When It's Used
Therapeutic play helps children with social or emotional deficits learn to communicate better, change their behaviour, develop problem-solving skills, and relate to others in positive ways. It is appropriate for children undergoing or witnessing stressful events in their lives, such as a serious illness or hospitalization, domestic violence, abuse, trauma, a family crisis, or an upsetting change in their environment. Play therapy can help children with academic and social problems, learning disabilities, behavioural disorders, anxiety, depression, grief, or anger, as well as those with attention deficit disorders or who are on the autism spectrum.
What to Expect
The parent or caregiver plays an important role in play therapy for children. After conducting an initial intake interview with the parent, an assessment allows the therapist to decide the best treatment approach for the child. In the playroom, the child is encouraged to play with very specific types of toys that encourage self-expression and facilitate the learning of positive behaviours. Arts and crafts, music, dancing, storytelling, and other tools may also be incorporated into play therapy.
How It Works
Play therapy responds to the unique developmental needs of young children, who often express themselves better through play activities than through verbal communication.

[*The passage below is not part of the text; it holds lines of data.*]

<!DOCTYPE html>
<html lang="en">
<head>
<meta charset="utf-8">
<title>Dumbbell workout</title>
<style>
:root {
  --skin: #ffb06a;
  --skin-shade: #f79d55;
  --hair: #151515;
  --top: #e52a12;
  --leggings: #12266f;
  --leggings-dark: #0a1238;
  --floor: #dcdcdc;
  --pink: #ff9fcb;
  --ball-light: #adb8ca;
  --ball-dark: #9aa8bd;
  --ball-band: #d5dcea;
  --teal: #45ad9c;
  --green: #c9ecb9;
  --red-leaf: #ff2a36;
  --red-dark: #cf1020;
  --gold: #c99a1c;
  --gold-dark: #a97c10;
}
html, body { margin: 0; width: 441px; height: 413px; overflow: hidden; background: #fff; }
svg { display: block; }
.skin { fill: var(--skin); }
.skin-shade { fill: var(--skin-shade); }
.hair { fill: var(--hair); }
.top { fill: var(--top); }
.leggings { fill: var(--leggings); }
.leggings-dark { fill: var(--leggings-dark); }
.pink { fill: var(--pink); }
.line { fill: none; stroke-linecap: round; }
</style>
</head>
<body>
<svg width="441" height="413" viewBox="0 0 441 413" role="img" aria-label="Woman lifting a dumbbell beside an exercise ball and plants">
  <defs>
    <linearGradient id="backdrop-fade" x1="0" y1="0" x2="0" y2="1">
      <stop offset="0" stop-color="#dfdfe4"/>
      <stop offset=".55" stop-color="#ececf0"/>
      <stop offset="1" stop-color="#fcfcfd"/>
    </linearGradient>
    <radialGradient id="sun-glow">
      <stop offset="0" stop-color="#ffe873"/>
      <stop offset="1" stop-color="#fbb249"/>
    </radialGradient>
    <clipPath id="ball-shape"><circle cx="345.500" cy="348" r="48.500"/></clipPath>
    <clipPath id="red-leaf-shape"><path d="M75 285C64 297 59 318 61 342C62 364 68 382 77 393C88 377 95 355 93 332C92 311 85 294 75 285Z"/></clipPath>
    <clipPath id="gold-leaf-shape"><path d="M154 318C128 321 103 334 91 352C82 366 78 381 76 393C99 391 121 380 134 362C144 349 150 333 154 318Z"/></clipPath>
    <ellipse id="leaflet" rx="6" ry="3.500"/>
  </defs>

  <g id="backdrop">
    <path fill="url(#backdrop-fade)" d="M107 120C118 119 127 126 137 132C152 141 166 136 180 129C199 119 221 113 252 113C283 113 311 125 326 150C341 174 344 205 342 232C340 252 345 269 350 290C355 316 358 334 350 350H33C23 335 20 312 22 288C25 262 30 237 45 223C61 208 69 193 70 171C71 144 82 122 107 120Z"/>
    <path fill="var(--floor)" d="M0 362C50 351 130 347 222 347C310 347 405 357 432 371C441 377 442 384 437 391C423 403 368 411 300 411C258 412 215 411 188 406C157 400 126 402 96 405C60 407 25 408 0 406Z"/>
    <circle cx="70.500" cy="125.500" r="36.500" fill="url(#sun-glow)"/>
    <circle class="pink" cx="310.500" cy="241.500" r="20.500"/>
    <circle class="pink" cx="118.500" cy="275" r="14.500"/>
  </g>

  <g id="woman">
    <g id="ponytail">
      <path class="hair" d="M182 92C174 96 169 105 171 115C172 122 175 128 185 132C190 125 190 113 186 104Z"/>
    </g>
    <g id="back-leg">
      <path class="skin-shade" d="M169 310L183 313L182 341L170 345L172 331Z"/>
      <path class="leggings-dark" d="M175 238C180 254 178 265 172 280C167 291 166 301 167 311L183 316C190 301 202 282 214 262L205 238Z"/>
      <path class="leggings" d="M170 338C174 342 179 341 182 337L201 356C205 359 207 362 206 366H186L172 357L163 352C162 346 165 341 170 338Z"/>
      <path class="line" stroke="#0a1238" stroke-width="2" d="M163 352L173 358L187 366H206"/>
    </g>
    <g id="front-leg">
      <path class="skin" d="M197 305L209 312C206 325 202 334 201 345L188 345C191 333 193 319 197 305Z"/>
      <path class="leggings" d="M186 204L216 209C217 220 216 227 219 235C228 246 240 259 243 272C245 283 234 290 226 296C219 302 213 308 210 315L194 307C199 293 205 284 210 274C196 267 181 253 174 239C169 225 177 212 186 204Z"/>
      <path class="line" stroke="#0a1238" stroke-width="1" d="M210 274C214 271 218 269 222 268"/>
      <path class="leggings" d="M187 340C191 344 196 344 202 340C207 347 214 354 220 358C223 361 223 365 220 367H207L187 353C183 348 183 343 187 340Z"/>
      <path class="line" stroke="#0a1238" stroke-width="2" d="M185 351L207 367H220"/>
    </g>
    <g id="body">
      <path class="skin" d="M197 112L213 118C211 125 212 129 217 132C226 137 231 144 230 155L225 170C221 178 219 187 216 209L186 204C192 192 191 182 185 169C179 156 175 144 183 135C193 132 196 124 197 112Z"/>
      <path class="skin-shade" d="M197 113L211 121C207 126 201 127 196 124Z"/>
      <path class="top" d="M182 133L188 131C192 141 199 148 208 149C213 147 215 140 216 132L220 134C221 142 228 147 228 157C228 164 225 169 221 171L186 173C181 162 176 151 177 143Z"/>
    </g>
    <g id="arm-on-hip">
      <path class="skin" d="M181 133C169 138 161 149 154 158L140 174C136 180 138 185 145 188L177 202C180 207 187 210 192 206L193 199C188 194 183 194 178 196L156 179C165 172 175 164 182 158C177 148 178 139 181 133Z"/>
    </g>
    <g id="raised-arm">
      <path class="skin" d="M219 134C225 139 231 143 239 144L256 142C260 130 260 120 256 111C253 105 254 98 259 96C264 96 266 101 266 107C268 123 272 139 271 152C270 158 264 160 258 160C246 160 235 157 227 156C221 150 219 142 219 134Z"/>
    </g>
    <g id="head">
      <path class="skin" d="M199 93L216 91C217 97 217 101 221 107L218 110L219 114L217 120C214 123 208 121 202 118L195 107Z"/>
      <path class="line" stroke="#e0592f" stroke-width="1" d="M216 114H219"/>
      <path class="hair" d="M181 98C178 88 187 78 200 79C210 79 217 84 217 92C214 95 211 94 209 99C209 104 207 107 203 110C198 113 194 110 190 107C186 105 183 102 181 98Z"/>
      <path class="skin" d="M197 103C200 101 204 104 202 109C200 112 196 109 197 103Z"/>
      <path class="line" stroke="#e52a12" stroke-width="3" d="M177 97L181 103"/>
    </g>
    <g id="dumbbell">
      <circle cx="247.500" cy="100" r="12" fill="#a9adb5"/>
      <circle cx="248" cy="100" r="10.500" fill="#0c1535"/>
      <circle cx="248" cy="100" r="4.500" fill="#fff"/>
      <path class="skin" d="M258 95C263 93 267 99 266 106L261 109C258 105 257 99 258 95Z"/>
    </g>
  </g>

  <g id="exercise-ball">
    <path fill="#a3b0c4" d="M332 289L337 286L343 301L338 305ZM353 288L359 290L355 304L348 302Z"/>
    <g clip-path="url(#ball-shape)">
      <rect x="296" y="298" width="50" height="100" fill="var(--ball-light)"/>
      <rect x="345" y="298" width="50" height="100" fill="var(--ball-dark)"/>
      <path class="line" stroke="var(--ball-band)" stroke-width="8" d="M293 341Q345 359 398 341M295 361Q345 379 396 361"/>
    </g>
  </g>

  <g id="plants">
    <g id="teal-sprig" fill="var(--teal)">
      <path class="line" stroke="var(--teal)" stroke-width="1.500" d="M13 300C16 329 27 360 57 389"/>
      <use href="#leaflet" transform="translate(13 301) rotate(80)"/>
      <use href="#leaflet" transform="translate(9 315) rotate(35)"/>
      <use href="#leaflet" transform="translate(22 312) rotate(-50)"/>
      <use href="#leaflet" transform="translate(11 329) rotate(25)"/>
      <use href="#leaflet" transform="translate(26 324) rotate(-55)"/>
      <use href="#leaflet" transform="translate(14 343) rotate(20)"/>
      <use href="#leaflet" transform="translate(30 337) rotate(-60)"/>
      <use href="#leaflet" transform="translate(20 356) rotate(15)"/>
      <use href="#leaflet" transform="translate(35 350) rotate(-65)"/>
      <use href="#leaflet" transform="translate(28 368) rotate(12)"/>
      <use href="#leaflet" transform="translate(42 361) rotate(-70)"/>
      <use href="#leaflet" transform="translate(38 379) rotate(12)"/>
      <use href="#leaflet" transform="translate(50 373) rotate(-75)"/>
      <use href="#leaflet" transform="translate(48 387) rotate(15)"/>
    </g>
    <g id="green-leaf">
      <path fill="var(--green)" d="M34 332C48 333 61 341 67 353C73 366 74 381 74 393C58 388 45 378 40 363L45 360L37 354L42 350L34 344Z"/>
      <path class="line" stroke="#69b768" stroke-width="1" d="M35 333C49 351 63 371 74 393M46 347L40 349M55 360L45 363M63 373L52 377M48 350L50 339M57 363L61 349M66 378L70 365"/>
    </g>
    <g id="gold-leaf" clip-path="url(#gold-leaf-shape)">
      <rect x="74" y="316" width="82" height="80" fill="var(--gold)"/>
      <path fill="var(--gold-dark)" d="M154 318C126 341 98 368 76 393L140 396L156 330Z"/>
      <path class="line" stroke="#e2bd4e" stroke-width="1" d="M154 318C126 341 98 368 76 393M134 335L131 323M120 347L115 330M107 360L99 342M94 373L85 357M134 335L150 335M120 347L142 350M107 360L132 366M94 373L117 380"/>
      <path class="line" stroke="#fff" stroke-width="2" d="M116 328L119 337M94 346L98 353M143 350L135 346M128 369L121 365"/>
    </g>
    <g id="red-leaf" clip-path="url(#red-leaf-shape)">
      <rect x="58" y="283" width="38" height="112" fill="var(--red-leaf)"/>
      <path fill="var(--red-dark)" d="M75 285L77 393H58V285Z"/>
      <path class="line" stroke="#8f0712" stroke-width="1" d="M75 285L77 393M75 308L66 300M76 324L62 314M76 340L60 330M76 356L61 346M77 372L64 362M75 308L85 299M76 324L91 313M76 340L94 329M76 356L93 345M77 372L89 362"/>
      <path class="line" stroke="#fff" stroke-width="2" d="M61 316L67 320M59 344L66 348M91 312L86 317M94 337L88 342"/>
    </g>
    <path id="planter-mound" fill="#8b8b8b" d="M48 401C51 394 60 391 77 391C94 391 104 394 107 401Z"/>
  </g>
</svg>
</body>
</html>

The therapist uses play and other creative activities to communicate with the child and observe how the child uses these activities to express thoughts and feelings that are not expressed in words. There are two approaches to play therapy:
Nondirective play therapy is based on the principle that children can resolve their own issues given the right conditions and the freedom to play with limited instruction and supervision.
Directive play therapy uses more input from the therapist to help speed up results. Play therapists use both approaches, depending on the circumstances and need.